Launch of three prominent trains in 1956
After the initial batch of M2 locos were imported, the CGR made an initiative of introducing three long distance express trains. The trains were named Ruhunu Kumari, Udarata Manike and Yaal Devi destined respectively to Mathara, Badulla and Jaffna. All three trains were inaugurated on the24th of April 1954 and were hauled by the newly arrived M2s.
M2 569 Ontario carried the 1st ever “RUHUNU KUMARI” train whereas M2 571 Susketchewan hauled the first journey of “UDARATA MENIKE”. M2 570 Alberta was the proud engine to carry the 1st “YAAL DEVI”, to the northern areas of the country.

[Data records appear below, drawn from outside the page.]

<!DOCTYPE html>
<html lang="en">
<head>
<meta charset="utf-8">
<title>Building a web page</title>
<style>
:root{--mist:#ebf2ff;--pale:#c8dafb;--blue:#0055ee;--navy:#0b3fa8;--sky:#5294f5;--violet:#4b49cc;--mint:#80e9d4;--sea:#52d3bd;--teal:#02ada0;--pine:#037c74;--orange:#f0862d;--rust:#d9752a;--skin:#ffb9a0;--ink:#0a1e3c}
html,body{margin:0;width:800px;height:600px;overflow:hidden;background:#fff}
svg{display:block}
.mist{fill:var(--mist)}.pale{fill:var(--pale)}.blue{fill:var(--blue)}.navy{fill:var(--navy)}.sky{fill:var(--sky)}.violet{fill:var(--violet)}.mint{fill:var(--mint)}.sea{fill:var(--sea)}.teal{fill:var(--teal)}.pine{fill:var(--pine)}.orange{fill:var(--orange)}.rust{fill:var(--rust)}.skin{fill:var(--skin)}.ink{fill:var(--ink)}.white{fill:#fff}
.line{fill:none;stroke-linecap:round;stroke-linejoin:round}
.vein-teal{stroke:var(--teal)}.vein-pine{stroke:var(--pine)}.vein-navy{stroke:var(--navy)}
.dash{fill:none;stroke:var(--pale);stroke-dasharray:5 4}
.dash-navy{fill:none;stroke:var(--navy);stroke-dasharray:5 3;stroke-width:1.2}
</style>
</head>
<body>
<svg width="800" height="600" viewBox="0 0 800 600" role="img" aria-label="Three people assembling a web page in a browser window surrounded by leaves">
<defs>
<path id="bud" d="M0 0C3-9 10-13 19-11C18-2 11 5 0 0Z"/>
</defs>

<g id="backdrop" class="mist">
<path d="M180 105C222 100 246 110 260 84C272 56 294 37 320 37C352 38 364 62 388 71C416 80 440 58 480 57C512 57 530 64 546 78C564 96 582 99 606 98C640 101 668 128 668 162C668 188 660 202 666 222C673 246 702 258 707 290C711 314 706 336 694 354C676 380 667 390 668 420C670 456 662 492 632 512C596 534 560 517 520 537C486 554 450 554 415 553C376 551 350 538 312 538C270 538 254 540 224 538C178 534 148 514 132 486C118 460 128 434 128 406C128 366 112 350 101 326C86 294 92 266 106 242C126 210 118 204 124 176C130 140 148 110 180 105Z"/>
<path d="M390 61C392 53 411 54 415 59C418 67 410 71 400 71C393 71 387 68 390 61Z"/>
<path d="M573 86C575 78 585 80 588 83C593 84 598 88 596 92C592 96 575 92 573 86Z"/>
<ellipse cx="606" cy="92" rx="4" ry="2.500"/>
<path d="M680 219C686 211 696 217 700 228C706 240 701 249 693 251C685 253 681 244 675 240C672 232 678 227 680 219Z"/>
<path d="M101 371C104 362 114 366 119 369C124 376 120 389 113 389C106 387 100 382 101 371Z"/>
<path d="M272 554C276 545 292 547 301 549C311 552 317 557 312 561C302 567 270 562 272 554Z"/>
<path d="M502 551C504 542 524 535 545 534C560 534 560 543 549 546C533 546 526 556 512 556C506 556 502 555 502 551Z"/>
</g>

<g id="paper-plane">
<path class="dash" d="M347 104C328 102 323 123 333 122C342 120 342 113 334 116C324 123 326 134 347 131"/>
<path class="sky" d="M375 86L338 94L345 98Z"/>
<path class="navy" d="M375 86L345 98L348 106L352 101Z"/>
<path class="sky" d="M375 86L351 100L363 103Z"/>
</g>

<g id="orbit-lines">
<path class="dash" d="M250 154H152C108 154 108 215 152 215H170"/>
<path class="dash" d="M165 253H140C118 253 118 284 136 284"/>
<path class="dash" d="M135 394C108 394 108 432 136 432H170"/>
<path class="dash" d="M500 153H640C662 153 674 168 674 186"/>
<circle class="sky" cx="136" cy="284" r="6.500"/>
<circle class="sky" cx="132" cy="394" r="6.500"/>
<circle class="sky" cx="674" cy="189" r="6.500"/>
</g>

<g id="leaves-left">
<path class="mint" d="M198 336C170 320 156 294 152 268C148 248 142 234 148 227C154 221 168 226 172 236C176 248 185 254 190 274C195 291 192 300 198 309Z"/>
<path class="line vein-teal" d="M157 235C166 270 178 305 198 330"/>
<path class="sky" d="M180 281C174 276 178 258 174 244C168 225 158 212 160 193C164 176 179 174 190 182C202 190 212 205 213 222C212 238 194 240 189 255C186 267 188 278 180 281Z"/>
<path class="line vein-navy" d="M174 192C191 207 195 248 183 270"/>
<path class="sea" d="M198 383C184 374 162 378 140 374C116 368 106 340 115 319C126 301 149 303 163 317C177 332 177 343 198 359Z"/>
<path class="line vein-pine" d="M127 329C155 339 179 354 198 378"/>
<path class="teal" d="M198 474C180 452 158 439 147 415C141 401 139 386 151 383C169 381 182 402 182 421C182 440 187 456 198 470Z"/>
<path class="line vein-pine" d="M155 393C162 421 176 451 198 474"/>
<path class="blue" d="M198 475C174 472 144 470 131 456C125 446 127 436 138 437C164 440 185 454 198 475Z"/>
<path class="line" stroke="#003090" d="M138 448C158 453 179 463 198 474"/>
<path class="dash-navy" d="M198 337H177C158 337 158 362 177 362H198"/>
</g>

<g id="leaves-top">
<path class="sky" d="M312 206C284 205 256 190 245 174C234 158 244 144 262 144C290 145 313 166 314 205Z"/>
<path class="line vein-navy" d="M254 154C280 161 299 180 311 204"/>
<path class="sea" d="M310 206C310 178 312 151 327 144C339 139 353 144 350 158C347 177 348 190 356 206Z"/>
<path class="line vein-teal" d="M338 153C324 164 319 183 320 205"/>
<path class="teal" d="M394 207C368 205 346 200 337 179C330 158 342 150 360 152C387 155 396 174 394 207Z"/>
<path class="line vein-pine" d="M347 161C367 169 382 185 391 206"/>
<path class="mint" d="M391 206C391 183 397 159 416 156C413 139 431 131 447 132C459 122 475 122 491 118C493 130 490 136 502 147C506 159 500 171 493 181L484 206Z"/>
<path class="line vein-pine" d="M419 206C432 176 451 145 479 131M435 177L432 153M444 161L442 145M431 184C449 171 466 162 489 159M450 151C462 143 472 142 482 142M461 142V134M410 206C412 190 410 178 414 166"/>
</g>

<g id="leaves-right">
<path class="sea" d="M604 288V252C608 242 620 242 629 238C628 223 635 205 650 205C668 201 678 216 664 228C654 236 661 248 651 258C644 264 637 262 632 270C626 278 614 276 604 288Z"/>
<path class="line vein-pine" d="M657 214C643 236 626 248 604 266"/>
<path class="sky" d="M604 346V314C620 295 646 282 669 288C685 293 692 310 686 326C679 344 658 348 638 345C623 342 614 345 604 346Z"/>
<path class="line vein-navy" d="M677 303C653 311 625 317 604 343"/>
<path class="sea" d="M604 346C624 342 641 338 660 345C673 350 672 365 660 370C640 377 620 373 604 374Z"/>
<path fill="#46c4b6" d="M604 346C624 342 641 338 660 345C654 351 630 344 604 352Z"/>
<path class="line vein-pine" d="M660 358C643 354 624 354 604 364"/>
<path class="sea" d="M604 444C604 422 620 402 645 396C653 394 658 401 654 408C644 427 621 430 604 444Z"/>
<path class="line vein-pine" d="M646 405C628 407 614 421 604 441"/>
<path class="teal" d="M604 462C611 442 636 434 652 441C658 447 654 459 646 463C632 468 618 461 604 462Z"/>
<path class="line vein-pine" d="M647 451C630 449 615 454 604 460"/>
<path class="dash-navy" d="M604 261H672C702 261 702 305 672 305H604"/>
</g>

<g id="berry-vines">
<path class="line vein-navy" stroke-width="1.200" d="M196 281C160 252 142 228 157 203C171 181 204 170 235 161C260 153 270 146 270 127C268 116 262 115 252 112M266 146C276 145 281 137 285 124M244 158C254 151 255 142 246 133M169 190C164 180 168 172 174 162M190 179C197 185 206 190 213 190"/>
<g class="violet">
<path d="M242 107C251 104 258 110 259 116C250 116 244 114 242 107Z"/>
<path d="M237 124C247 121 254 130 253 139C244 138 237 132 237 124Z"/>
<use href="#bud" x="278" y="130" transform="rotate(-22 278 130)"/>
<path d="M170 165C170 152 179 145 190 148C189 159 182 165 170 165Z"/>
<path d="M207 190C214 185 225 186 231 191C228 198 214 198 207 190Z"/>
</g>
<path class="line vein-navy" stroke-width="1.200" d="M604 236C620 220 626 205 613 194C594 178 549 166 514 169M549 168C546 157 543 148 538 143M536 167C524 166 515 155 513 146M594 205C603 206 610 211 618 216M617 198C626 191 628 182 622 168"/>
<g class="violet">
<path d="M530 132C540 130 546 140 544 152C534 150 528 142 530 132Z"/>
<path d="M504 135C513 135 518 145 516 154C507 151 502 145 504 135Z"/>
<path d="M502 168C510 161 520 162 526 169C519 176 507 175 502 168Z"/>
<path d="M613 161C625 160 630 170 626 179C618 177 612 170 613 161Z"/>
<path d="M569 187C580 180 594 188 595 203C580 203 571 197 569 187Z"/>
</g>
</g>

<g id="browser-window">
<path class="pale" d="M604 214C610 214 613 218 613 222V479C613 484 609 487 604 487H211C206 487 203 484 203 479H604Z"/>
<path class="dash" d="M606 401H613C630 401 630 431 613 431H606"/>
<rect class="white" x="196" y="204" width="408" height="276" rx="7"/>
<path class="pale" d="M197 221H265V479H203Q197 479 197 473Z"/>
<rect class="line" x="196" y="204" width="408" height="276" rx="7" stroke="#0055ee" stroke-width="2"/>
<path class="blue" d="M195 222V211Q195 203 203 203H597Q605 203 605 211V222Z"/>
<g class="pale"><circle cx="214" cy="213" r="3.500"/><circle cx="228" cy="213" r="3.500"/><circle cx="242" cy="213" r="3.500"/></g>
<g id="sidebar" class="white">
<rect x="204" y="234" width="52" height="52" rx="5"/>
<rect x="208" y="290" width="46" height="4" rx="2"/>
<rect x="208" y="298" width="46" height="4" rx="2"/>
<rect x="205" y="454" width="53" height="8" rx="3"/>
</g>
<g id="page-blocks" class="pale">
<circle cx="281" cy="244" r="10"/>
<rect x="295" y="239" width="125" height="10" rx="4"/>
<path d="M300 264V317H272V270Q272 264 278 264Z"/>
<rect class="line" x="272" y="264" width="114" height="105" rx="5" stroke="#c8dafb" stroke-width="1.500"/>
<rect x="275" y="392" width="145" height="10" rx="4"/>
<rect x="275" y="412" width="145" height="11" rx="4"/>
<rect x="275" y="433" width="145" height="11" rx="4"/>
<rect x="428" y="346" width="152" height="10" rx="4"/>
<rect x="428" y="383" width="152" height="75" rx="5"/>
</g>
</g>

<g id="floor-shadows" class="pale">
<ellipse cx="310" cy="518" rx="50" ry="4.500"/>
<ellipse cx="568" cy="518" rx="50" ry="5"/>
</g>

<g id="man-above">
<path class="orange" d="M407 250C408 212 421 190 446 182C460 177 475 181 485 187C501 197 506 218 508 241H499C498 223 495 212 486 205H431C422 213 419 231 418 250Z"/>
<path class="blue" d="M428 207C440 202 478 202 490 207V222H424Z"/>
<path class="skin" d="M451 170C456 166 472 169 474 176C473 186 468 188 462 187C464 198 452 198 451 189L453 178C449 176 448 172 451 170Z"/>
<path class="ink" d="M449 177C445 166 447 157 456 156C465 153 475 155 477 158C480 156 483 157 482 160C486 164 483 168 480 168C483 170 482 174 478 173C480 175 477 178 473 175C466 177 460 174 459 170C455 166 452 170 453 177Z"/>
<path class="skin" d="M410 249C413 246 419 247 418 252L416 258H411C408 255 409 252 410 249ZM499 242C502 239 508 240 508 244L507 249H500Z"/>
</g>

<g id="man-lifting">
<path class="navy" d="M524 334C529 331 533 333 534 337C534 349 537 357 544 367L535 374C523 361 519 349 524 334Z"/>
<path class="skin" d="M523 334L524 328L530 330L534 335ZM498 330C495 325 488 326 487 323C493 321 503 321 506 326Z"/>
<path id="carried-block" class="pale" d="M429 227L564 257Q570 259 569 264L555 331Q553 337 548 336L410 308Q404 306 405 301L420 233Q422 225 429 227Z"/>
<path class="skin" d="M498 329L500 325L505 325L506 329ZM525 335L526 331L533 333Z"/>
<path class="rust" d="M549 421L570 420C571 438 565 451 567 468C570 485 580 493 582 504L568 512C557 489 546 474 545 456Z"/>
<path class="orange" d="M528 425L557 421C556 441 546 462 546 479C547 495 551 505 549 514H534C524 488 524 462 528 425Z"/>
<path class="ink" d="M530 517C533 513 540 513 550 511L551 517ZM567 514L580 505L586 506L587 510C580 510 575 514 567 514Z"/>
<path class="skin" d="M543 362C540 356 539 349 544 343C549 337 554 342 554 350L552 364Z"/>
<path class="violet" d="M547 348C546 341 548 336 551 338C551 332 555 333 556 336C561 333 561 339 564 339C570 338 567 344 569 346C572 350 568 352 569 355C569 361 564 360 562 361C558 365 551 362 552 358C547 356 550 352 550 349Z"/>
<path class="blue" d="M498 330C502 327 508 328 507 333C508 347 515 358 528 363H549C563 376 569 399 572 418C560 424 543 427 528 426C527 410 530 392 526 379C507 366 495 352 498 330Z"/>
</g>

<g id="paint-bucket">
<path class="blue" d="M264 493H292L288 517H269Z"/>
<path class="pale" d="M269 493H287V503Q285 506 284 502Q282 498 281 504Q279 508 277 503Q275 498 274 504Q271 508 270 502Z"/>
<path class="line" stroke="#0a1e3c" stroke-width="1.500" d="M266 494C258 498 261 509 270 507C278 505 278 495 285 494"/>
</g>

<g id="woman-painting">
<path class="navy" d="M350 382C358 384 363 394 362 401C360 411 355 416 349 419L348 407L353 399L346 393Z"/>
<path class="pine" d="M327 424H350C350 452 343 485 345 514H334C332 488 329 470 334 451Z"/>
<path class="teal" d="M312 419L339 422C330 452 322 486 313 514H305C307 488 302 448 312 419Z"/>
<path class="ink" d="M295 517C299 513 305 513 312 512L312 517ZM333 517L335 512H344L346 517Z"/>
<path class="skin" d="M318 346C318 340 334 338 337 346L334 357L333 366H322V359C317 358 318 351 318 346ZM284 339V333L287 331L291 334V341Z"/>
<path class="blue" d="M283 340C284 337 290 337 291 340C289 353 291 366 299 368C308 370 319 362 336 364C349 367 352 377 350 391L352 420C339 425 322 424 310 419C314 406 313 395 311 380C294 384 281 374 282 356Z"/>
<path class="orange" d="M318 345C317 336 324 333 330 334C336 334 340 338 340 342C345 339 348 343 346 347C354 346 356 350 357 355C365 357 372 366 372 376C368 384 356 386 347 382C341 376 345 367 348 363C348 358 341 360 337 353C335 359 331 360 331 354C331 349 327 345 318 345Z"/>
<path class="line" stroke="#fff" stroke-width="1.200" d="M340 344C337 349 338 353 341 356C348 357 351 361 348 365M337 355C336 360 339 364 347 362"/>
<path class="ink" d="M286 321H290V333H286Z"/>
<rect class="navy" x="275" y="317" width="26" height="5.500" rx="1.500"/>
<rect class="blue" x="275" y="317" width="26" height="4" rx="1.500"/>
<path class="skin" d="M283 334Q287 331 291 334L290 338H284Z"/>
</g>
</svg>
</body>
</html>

The legendary M2s were used again in 2006, when these three majestic queens completed their 50 years of service.
|Launching of the 3 new trains using the M2s – 1954 – A Rare paper advertisement
Photo Courtesy – Mr Sanath Kodikara
|Udarata Manike with a M2 clebrating it's 50 years of service
Photo Courtesy – Mr Zackey A Reyal
|The special painting to commemorate the golden jubilee of the M2s
Photo Courtesy – Mr Thurya Owitipana
Glossary of the locomotives
|594||Prince Edward Island||M2b||1958|
Special thanks goes to
- Mr Vinod Wickremarathne
- Mr Ifthar Rizvi(http://srilankanlocos.com)
- Mr Thilak Srilal
- Mr Suren Rajasooriyar
- Gihan Chandika (http://locolanka.blogspot.com/)
- Zackey A Reyal
For providing the information for this article.
- Mr Tajmal Wickramasinghe
- Mr Ifthar Rizwi (http://srilankanlocos.com)
- Mr Thurya Owitipana
- Mr Mano Navarathnam
- Mr C.M.B Dissanayake
- Mr Akila Ariyapperuma
- Mr N.Senthilkumaran
- Long hood – The longer section of the locomotive from the driver cabin